I froze. My white guilt-turned dissociative haze of a brain would not work for me on cue, on command. What was the right answer? I went to my index of all the ways I had clinically helped people from the non-dominant experience, the books I read, the conferences I attended. I rattled them off. At once I knew I was both inadequate and a fake. This is not the answer I wanted to hear myself saying nor could I guess it was the answer she wanted either.
What I really wanted to say:
I sit with not knowing shit. I am at times humbled by not knowing. The gauze of racial superiority and the fortress of privilege does not allow me to see all this. Privilege wants me to not see, but instead to glare, to strain my sight past the wrongs. My privilege wants to justify, deny, minimize.

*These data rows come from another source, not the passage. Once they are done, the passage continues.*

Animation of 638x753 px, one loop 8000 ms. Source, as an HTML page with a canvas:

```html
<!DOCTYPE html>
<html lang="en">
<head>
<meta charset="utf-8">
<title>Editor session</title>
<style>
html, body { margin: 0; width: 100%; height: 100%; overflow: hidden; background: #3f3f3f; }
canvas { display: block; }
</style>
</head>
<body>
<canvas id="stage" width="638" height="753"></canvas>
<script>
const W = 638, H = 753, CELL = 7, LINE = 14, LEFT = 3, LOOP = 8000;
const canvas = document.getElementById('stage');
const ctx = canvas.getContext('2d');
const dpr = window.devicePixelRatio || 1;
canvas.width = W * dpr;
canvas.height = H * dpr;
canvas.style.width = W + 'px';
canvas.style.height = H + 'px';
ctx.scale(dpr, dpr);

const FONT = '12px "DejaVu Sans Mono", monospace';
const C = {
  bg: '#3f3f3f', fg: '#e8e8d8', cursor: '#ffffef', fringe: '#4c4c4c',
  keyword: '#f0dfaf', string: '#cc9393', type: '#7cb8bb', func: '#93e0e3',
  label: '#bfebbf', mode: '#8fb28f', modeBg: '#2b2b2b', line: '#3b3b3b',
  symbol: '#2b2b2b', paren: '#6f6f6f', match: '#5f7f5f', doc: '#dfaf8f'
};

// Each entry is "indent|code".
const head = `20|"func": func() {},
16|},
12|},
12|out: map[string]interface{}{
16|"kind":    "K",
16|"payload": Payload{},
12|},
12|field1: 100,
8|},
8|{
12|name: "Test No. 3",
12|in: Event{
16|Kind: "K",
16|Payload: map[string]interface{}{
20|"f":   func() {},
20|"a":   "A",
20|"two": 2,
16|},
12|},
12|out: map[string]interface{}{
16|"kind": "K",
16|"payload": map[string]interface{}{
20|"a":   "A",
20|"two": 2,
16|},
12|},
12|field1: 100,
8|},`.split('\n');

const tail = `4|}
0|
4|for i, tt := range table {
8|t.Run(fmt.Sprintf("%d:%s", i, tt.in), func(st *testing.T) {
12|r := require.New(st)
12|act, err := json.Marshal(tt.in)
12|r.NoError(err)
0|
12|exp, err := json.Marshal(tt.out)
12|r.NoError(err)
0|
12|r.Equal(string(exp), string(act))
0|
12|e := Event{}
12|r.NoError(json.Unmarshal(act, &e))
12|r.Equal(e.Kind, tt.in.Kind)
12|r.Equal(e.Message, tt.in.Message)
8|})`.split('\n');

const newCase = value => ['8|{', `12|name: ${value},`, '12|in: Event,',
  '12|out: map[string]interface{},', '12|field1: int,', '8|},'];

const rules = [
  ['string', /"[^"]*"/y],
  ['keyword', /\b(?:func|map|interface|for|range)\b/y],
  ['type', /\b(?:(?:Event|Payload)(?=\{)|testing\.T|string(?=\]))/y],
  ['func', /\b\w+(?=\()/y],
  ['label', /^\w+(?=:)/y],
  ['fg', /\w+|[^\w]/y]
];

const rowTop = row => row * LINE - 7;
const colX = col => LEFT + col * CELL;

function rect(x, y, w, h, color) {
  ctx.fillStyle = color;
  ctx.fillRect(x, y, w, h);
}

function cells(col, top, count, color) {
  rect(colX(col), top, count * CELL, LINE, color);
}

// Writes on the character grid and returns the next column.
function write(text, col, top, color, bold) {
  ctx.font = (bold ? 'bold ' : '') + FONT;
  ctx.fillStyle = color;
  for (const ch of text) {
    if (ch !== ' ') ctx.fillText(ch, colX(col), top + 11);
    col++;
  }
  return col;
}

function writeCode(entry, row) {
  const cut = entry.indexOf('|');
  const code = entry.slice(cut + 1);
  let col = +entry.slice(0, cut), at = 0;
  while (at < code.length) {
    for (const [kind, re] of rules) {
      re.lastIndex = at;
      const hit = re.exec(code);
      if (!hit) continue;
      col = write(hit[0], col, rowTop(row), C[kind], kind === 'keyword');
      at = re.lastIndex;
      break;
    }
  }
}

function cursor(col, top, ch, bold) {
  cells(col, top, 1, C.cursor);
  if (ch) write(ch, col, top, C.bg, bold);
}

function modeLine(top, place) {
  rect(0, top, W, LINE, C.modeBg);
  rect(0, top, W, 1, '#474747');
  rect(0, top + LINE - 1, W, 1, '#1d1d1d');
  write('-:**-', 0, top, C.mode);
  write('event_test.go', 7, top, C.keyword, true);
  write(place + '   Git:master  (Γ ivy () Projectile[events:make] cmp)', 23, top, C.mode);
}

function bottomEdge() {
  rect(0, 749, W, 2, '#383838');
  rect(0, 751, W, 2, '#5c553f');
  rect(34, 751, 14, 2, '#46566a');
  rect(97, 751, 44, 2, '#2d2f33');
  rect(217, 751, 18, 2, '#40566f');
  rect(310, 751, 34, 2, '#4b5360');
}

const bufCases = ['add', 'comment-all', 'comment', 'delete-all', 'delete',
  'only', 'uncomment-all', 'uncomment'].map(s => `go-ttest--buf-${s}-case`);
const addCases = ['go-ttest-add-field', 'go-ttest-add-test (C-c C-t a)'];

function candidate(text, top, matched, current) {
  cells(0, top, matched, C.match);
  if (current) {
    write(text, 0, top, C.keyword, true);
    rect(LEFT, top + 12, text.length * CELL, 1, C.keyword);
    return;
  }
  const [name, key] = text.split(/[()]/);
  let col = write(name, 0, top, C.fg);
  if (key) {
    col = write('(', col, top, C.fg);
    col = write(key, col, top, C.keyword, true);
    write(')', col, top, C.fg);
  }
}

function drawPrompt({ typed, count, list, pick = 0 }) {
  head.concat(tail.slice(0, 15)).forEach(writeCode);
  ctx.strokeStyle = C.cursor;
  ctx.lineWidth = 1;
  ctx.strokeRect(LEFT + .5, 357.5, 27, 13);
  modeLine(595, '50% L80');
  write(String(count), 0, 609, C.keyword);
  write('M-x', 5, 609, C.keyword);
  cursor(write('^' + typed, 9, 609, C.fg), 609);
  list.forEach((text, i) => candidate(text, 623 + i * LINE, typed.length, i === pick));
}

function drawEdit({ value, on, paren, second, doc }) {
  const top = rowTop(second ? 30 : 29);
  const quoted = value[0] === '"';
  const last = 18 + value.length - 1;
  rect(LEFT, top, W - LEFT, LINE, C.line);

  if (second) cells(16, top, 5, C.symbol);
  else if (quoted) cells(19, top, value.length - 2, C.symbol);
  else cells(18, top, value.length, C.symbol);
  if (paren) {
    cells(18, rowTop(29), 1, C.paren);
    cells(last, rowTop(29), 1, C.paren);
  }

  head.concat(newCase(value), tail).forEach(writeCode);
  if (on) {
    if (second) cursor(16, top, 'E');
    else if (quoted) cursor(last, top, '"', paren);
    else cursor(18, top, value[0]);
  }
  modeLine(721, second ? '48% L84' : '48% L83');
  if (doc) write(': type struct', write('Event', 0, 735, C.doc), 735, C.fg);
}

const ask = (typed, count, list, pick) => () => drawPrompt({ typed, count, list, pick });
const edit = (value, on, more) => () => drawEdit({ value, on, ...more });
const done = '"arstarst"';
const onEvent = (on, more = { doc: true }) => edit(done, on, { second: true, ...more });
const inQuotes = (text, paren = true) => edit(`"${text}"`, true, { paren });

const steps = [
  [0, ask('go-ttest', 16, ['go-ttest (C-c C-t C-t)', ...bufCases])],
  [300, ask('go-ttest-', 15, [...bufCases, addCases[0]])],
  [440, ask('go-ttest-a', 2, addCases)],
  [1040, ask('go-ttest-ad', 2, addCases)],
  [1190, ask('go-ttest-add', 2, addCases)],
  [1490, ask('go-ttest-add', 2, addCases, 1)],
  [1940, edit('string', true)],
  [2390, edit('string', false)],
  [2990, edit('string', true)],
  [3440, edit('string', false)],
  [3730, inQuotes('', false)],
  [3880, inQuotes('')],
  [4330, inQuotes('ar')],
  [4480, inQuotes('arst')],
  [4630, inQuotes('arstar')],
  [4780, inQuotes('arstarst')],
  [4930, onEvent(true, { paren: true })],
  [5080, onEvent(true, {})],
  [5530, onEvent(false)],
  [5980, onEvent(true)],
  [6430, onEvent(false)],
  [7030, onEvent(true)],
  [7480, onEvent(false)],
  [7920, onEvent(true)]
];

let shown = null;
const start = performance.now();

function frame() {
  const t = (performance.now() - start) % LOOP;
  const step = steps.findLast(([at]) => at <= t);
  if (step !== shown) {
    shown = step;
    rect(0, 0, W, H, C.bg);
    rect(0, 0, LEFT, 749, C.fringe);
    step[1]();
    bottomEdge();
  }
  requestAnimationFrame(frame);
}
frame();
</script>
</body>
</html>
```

But when I admit I don’t know anything, the wrongs are right by my side and even inside of me. I sit with all the wrongs.. And this is where it hurts the most for us white folks. To sit and for an instant, feel it.
I sit in the shit of not knowing anything about the other person’s experience, even if I’ve read the books and have gone to the conferences and have done a lot of unlearning, relearning, ally work, multicultural competence trainings. I still don’t know anything really. This is where my most humble self emerges if only for a wee moment. All I know is I know I don’t know, even if my ego thinks it knows. It’s just a way of comforting me out of the guilt and the pain. And the sense of separation. Sometimes, admittedly we don't want to feel that bad. Who does? I don't like the feeling of discomfort, but quite frankly, I wouldn't want to feel any other way.
I also admittedly and importantly sit in self-love, because if I do not embrace my own cultural roots -- the bad and the ugly and the sweet and the sublime --I am not doing anybody any good. I need to be self-loving in order to be the best ally I can be. In order to model self-love for others and keep my heart open.
This clearly was my only answer.